> EXERCISE REQUIREMENTS
Look through the data below and, wherever a line carries the word "font", please copy that line.

── TASK DATA ──

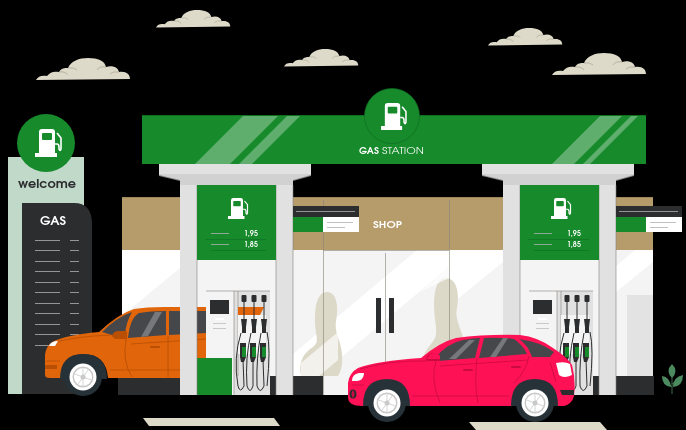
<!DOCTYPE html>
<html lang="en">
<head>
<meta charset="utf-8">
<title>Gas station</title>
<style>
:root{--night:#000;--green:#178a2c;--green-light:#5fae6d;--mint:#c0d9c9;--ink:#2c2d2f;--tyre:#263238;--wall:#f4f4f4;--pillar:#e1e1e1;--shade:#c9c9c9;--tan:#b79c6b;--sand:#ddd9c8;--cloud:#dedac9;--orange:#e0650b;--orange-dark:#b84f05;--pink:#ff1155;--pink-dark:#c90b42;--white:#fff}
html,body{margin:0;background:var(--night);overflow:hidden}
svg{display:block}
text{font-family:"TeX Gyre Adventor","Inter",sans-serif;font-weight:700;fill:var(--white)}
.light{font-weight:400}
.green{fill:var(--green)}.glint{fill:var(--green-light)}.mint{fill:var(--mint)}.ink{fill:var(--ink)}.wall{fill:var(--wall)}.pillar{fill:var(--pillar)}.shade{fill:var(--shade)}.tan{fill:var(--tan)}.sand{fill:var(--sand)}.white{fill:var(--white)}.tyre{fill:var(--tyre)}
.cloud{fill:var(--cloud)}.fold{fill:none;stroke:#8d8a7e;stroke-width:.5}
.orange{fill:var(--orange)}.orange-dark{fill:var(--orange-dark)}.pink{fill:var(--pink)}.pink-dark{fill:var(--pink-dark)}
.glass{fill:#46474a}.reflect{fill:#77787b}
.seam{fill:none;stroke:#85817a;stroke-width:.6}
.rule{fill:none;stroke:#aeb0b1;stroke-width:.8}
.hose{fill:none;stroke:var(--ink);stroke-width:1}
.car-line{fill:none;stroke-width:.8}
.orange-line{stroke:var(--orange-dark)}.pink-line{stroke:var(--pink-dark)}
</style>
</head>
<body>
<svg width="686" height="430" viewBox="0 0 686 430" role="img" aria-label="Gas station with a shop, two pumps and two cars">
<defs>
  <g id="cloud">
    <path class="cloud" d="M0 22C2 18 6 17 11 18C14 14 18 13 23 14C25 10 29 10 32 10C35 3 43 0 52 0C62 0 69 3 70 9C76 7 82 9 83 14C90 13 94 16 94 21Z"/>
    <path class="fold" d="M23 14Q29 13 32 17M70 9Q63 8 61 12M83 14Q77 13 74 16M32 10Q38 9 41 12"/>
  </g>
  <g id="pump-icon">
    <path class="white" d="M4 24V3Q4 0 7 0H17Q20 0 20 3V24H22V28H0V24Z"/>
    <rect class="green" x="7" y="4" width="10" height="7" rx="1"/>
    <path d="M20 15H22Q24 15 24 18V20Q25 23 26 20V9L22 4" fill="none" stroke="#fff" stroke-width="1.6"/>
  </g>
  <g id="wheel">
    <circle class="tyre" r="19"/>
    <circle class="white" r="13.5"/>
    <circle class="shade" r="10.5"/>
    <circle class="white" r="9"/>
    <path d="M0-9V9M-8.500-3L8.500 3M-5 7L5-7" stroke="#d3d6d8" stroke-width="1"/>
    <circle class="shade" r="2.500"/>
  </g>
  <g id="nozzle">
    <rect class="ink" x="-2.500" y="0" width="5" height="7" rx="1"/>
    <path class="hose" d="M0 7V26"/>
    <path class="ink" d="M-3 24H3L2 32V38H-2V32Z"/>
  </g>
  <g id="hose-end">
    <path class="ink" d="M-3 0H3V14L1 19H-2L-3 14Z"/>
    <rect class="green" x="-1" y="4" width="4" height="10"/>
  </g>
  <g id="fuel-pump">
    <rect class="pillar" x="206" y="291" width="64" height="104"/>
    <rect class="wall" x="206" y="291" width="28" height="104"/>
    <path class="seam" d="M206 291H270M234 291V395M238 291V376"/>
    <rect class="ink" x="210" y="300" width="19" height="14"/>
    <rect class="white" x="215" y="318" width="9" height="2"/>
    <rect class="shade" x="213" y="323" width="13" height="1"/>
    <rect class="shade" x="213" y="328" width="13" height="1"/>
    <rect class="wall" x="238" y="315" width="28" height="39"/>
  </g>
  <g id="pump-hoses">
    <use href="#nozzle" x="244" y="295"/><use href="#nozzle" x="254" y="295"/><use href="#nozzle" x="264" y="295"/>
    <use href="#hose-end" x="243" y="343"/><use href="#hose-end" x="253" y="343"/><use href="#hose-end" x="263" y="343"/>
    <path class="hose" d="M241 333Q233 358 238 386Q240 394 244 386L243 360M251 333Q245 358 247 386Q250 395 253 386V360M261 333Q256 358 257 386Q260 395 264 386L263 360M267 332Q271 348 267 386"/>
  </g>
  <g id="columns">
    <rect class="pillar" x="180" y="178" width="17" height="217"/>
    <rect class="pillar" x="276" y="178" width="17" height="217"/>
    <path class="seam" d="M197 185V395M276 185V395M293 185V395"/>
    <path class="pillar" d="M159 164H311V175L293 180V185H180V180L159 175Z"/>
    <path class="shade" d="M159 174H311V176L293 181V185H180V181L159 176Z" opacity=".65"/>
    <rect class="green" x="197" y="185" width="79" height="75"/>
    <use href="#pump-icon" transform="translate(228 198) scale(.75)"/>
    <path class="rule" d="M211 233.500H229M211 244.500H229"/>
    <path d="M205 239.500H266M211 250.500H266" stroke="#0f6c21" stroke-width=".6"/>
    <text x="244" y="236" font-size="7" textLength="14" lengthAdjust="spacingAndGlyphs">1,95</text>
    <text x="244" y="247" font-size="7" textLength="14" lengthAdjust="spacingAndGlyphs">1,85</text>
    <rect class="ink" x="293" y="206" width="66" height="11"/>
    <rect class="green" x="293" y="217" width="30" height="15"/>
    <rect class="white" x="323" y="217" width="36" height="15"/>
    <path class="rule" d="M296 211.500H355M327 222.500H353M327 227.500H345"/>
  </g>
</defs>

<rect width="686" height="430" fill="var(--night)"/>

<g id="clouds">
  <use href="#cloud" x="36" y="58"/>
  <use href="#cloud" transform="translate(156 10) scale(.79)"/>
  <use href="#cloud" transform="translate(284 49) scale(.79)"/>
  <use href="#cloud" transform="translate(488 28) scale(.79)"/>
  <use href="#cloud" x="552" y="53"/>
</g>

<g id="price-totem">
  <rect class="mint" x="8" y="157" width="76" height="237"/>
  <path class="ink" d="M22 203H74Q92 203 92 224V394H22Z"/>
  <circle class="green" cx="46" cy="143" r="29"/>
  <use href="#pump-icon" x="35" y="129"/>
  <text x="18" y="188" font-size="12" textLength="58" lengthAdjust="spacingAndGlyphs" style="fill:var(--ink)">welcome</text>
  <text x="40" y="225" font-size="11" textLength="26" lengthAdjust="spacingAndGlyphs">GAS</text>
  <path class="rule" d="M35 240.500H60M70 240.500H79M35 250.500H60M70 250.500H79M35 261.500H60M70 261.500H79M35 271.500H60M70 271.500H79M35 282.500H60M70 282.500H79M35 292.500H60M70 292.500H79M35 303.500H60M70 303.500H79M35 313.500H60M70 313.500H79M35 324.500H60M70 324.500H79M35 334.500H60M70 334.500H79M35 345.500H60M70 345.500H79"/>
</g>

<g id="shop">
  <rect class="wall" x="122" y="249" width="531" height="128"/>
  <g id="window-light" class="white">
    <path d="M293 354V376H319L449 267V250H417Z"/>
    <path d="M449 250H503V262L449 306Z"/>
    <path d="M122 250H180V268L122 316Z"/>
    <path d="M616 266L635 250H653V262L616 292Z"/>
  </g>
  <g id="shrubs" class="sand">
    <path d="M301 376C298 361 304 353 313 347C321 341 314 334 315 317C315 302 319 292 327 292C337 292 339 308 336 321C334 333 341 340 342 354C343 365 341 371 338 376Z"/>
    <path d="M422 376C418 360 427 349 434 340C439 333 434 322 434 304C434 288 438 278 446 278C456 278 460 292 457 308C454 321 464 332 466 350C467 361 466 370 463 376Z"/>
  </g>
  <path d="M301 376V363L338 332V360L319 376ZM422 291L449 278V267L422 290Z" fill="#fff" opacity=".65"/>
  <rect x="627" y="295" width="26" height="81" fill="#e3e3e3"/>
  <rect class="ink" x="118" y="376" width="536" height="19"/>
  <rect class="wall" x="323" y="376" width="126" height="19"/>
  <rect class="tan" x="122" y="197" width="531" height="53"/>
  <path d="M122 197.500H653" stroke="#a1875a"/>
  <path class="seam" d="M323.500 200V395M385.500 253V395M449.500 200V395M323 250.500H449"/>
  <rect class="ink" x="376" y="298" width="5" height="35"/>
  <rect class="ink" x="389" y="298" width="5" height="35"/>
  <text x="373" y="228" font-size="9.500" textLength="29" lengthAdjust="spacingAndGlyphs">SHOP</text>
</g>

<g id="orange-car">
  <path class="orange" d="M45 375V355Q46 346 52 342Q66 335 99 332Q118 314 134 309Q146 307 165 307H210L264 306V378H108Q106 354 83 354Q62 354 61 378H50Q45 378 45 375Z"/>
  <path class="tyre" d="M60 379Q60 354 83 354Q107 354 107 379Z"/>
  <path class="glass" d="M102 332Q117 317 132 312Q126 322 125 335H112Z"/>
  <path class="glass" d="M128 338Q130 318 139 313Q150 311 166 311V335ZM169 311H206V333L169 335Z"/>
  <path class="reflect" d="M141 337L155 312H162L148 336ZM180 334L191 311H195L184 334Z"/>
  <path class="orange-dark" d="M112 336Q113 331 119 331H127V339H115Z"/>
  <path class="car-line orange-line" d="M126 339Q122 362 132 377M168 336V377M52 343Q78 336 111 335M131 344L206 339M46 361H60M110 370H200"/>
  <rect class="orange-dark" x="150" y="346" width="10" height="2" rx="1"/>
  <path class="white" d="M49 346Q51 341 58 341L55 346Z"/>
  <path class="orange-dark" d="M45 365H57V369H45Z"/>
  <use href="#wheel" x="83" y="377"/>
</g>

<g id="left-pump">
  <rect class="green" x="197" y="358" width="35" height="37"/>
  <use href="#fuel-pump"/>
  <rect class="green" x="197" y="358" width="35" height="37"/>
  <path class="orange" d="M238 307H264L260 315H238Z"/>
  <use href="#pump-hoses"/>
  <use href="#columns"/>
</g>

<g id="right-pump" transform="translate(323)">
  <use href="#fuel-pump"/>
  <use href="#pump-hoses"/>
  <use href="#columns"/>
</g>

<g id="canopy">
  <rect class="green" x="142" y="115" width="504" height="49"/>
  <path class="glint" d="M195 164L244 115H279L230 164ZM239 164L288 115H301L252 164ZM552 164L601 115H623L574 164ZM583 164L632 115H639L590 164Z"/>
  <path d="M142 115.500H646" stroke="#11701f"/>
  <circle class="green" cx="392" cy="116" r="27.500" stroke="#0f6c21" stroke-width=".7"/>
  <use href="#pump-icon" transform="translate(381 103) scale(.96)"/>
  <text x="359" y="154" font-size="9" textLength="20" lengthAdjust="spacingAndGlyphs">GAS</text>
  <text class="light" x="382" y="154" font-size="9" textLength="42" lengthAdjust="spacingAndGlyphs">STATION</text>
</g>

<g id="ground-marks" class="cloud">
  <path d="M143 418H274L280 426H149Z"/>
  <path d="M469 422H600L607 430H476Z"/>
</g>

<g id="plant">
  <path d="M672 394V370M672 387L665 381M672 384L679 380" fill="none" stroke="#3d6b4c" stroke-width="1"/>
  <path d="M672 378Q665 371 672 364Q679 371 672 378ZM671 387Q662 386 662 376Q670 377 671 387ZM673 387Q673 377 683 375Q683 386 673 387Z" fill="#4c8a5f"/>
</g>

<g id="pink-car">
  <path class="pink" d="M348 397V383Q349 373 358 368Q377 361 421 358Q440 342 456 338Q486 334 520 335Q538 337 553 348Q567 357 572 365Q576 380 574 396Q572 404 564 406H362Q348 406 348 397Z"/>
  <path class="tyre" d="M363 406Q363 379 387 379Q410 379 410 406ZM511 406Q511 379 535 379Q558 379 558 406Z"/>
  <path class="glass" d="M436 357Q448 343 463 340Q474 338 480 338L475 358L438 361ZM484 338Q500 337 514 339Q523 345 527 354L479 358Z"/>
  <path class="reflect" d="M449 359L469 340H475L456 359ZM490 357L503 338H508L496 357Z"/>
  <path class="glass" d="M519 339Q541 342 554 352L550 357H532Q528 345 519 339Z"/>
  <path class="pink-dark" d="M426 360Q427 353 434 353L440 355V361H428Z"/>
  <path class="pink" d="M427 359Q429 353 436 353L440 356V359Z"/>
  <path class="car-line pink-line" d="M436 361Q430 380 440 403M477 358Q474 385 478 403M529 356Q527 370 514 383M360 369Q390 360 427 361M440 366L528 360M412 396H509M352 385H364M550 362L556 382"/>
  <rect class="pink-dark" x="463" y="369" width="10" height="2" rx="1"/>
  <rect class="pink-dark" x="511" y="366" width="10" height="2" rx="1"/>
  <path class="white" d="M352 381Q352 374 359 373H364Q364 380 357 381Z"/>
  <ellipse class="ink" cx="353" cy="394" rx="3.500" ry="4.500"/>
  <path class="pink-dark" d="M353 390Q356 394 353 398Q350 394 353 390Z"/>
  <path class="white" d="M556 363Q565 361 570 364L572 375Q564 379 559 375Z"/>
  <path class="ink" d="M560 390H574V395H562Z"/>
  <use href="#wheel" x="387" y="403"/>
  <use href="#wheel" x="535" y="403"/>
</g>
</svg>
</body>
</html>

───

> EXERCISE RESULT
text{font-family:"TeX Gyre Adventor","Inter",sans-serif;font-weight:700;fill:var(--white)}
.light{font-weight:400}
    <text x="244" y="236" font-size="7" textLength="14" lengthAdjust="spacingAndGlyphs">1,95</text>
    <text x="244" y="247" font-size="7" textLength="14" lengthAdjust="spacingAndGlyphs">1,85</text>
  <text x="18" y="188" font-size="12" textLength="58" lengthAdjust="spacingAndGlyphs" style="fill:var(--ink)">welcome</text>
  <text x="40" y="225" font-size="11" textLength="26" lengthAdjust="spacingAndGlyphs">GAS</text>
  <text x="373" y="228" font-size="9.500" textLength="29" lengthAdjust="spacingAndGlyphs">SHOP</text>
  <text x="359" y="154" font-size="9" textLength="20" lengthAdjust="spacingAndGlyphs">GAS</text>
  <text class="light" x="382" y="154" font-size="9" textLength="42" lengthAdjust="spacingAndGlyphs">STATION</text>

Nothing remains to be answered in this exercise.